• **WORK INSTRUCTION**
Go line by line through the data below, counting each one that has "block", and give the final count only.

# # # #

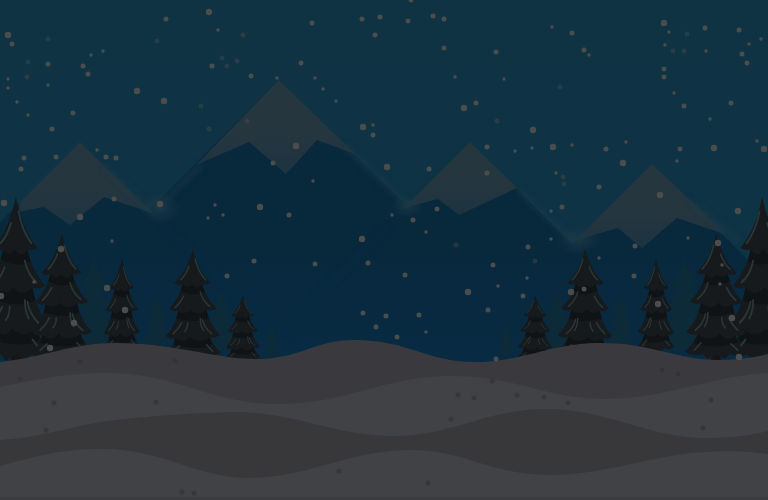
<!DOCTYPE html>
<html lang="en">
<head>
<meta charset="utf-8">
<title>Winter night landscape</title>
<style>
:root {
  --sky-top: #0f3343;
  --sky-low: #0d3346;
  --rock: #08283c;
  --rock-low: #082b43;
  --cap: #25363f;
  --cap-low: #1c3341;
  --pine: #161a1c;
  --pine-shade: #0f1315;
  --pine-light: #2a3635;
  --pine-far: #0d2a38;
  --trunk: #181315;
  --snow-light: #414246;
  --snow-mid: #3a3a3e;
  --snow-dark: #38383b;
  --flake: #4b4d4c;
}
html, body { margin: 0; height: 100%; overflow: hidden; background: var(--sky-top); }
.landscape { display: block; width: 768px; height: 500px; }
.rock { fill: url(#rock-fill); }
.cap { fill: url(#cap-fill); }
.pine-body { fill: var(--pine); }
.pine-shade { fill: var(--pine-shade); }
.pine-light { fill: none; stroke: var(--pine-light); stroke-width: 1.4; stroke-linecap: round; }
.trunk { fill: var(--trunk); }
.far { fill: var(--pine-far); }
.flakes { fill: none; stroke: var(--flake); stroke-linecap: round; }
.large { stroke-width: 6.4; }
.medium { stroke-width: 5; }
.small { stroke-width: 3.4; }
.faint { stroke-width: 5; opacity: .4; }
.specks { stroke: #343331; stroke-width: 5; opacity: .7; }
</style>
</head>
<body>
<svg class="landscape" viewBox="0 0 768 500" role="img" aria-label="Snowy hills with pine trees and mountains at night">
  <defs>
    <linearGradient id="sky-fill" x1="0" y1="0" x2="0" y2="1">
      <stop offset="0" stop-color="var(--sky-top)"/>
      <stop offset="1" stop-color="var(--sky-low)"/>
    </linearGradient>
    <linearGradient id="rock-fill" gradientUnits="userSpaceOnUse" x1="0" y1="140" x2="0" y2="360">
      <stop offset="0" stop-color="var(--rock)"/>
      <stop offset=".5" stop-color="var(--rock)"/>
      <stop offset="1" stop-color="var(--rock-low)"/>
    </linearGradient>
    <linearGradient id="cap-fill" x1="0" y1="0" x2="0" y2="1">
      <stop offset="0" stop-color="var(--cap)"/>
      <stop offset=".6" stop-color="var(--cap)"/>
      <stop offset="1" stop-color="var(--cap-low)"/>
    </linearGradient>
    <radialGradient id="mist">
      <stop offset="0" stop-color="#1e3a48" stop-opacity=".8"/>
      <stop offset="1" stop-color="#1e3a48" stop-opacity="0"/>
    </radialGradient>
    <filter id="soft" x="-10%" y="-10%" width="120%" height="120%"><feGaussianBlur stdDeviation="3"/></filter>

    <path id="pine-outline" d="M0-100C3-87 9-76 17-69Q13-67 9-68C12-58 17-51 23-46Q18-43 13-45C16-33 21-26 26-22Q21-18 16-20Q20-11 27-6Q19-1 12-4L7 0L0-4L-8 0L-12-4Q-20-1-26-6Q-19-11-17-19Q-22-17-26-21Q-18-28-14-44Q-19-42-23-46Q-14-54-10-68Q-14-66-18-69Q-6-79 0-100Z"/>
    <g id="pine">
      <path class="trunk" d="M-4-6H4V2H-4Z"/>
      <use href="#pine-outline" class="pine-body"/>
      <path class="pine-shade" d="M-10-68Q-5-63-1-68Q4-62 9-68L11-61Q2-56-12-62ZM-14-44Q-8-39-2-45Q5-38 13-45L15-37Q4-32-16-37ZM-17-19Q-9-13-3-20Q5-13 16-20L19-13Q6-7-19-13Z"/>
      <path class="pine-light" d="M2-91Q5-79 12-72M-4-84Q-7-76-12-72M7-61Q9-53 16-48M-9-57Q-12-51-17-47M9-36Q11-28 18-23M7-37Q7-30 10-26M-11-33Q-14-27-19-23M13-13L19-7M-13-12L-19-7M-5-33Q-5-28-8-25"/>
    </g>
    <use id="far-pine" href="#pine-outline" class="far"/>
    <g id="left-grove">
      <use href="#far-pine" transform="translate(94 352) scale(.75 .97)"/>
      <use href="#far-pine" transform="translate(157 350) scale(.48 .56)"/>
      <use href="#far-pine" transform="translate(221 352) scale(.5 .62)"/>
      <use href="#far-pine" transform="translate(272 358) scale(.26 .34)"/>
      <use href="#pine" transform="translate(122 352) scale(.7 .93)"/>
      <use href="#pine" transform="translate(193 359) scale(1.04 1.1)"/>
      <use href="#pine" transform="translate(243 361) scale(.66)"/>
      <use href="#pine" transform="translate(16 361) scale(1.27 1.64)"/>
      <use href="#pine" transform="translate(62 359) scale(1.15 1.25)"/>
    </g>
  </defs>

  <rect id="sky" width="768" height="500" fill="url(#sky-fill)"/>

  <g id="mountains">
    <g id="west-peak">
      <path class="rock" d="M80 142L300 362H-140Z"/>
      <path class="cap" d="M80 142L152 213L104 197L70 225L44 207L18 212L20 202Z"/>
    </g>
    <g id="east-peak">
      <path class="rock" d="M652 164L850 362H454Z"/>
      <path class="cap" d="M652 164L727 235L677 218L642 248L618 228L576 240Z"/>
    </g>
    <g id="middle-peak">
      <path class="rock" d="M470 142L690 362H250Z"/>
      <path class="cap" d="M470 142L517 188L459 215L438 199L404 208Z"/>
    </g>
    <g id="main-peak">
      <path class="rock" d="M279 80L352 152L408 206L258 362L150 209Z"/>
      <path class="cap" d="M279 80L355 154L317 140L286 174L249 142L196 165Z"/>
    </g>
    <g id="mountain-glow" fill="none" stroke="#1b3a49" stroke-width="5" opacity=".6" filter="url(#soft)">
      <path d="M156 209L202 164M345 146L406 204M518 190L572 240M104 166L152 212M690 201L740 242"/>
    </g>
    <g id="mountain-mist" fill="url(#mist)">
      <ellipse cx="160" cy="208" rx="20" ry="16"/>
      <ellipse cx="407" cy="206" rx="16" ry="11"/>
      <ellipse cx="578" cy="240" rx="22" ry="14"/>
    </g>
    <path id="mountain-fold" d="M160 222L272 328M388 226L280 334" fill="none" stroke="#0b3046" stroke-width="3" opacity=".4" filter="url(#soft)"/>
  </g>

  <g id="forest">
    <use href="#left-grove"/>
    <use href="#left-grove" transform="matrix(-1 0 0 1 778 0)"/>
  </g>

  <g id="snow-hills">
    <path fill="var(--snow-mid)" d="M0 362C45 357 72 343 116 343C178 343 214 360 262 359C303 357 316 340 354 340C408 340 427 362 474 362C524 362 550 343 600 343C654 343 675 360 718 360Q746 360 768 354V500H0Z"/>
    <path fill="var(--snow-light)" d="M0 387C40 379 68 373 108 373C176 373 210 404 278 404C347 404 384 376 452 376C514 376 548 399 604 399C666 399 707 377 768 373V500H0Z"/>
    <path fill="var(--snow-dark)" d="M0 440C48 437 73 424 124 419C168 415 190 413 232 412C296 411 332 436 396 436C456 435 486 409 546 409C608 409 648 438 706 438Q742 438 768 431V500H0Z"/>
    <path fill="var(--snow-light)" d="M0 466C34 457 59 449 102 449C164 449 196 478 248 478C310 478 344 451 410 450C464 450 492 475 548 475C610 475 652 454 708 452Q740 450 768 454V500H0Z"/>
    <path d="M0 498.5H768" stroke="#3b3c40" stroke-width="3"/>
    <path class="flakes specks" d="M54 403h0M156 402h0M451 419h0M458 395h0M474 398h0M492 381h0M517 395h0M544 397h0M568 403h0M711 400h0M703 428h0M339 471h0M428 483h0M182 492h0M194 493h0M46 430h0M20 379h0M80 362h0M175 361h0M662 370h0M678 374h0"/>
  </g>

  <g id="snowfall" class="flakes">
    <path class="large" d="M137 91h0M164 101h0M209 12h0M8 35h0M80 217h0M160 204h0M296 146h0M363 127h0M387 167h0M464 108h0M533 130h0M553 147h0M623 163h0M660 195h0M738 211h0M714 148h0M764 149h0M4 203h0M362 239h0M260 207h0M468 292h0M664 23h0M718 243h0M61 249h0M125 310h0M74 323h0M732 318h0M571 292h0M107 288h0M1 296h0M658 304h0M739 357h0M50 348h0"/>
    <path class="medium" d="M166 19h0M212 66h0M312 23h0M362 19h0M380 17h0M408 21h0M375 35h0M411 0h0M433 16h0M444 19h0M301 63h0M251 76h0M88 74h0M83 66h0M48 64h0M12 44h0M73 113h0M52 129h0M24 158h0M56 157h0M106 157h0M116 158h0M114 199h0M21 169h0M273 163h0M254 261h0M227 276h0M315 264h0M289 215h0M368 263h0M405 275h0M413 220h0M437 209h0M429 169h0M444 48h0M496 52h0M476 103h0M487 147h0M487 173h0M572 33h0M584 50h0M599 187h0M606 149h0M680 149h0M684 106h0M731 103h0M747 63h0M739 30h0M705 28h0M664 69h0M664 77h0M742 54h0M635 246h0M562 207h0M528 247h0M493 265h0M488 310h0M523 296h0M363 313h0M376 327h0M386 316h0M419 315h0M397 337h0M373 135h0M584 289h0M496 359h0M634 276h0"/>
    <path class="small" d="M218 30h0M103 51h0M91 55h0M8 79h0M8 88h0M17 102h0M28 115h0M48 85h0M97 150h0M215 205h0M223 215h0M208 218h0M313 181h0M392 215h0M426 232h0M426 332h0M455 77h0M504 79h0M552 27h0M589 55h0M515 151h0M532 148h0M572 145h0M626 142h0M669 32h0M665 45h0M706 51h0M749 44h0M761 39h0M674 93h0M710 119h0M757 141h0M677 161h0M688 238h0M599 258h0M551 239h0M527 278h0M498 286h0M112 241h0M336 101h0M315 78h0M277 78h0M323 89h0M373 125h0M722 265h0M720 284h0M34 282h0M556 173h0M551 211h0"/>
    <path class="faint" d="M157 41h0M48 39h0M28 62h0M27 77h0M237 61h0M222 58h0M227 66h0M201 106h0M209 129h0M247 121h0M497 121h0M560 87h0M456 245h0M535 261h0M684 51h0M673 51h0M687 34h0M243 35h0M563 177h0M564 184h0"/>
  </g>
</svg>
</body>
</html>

# # # #

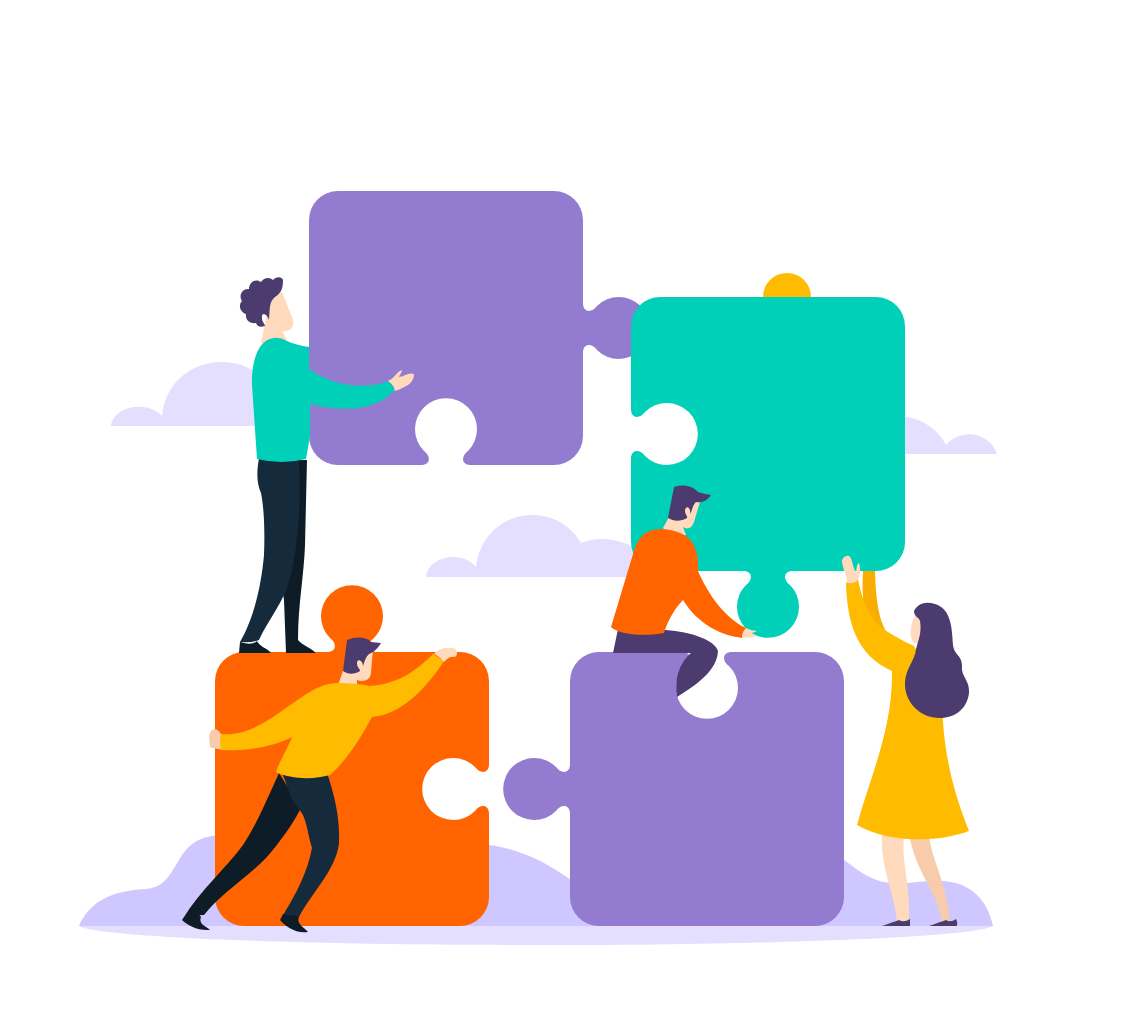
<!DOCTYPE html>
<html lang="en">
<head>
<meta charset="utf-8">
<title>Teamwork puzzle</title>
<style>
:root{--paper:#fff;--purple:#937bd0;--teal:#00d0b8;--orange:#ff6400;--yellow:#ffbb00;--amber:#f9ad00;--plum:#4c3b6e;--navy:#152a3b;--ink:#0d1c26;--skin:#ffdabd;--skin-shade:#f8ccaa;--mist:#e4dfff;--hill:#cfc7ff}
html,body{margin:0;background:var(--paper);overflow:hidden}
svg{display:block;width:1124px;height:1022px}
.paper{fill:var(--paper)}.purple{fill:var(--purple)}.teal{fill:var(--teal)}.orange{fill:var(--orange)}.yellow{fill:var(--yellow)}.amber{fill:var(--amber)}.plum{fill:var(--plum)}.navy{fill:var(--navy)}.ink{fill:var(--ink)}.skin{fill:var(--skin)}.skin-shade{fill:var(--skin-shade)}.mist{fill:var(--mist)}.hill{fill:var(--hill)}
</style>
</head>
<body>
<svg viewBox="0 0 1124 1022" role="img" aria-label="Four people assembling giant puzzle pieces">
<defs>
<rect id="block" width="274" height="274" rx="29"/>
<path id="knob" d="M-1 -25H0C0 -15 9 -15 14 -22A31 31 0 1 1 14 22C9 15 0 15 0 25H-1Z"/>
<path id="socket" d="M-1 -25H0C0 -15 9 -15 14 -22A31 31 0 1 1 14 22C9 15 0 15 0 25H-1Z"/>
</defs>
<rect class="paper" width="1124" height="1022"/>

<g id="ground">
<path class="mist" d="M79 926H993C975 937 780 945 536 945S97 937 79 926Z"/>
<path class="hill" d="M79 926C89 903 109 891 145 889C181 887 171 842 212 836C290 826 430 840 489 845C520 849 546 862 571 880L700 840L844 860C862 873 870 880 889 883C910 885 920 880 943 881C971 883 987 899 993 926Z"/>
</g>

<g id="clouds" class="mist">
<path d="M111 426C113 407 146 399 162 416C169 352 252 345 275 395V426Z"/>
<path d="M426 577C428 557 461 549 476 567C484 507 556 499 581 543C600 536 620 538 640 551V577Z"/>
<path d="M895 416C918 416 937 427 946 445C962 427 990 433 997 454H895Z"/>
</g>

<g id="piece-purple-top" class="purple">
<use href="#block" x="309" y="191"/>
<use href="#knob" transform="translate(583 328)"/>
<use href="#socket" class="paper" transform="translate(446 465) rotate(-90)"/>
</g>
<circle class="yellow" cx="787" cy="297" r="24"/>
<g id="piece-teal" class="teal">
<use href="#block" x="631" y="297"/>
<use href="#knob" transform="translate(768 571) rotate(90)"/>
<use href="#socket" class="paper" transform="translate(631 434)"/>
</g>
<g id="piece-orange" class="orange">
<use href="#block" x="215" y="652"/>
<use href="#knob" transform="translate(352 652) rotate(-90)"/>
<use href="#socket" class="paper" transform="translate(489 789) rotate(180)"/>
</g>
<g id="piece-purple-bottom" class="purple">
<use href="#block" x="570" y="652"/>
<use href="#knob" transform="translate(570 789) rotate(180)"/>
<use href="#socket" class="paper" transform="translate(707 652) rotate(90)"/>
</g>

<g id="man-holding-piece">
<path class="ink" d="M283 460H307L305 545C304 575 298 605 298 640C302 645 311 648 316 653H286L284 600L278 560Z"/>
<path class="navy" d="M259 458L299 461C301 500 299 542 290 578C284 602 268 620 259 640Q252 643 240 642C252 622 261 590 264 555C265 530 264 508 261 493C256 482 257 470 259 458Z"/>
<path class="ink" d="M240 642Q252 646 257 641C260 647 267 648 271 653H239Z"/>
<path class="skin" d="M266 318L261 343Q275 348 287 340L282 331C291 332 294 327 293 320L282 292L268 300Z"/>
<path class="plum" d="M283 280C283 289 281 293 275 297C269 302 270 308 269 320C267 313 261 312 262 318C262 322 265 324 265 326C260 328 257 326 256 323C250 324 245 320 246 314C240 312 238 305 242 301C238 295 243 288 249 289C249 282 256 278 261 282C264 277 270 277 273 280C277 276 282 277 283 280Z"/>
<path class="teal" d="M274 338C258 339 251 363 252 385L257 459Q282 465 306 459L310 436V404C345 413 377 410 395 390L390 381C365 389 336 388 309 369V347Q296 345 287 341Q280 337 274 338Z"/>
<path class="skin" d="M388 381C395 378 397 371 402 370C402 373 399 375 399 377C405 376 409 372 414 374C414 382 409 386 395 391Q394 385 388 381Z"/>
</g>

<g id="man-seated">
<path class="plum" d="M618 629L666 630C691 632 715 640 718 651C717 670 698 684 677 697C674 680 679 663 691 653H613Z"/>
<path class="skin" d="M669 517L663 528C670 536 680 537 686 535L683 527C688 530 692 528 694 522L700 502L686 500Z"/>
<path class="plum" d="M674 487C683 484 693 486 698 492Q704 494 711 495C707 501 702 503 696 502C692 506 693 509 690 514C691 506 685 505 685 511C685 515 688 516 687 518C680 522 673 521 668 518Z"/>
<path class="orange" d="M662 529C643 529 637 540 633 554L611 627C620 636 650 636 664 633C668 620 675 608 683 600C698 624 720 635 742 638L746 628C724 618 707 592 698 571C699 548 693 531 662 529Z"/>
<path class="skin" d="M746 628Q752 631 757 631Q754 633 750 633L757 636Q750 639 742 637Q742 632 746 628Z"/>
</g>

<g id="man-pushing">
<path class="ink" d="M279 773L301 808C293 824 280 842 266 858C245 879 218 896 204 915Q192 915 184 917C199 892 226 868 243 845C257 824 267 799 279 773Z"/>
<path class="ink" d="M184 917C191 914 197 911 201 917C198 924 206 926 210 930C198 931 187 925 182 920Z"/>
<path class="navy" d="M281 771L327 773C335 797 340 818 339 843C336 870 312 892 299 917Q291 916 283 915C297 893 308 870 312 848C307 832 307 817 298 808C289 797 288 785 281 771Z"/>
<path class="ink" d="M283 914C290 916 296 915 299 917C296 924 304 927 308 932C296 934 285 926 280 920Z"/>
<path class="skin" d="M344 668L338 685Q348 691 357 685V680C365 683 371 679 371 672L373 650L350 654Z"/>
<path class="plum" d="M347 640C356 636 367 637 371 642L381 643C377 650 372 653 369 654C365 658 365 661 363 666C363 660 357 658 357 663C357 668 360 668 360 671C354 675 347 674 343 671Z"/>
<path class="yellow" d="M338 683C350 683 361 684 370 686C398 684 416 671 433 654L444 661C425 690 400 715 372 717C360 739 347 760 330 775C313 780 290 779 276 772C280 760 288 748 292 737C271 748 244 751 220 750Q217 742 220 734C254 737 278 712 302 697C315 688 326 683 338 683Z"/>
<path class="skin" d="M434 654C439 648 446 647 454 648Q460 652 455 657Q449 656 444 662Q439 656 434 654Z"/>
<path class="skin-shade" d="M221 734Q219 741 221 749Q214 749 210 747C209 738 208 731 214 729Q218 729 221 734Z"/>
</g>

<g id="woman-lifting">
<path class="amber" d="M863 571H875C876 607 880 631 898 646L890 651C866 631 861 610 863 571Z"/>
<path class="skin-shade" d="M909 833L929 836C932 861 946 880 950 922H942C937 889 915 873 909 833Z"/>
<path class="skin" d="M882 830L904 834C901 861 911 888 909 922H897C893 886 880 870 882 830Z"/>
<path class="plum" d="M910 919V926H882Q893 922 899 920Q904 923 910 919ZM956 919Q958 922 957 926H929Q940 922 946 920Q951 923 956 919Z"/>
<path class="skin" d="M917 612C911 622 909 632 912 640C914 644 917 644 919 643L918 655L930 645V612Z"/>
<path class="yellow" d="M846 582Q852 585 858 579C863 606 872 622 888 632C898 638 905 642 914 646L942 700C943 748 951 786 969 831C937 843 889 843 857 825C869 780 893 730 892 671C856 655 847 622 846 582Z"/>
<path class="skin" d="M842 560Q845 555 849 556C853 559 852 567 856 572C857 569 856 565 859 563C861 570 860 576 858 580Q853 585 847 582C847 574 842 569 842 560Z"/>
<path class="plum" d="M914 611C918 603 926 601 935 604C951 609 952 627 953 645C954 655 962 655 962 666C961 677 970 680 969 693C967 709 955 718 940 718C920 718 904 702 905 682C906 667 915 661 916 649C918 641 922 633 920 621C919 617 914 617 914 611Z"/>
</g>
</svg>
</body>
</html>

# # # #

• **SOLUTION FOR THIS TASK**
7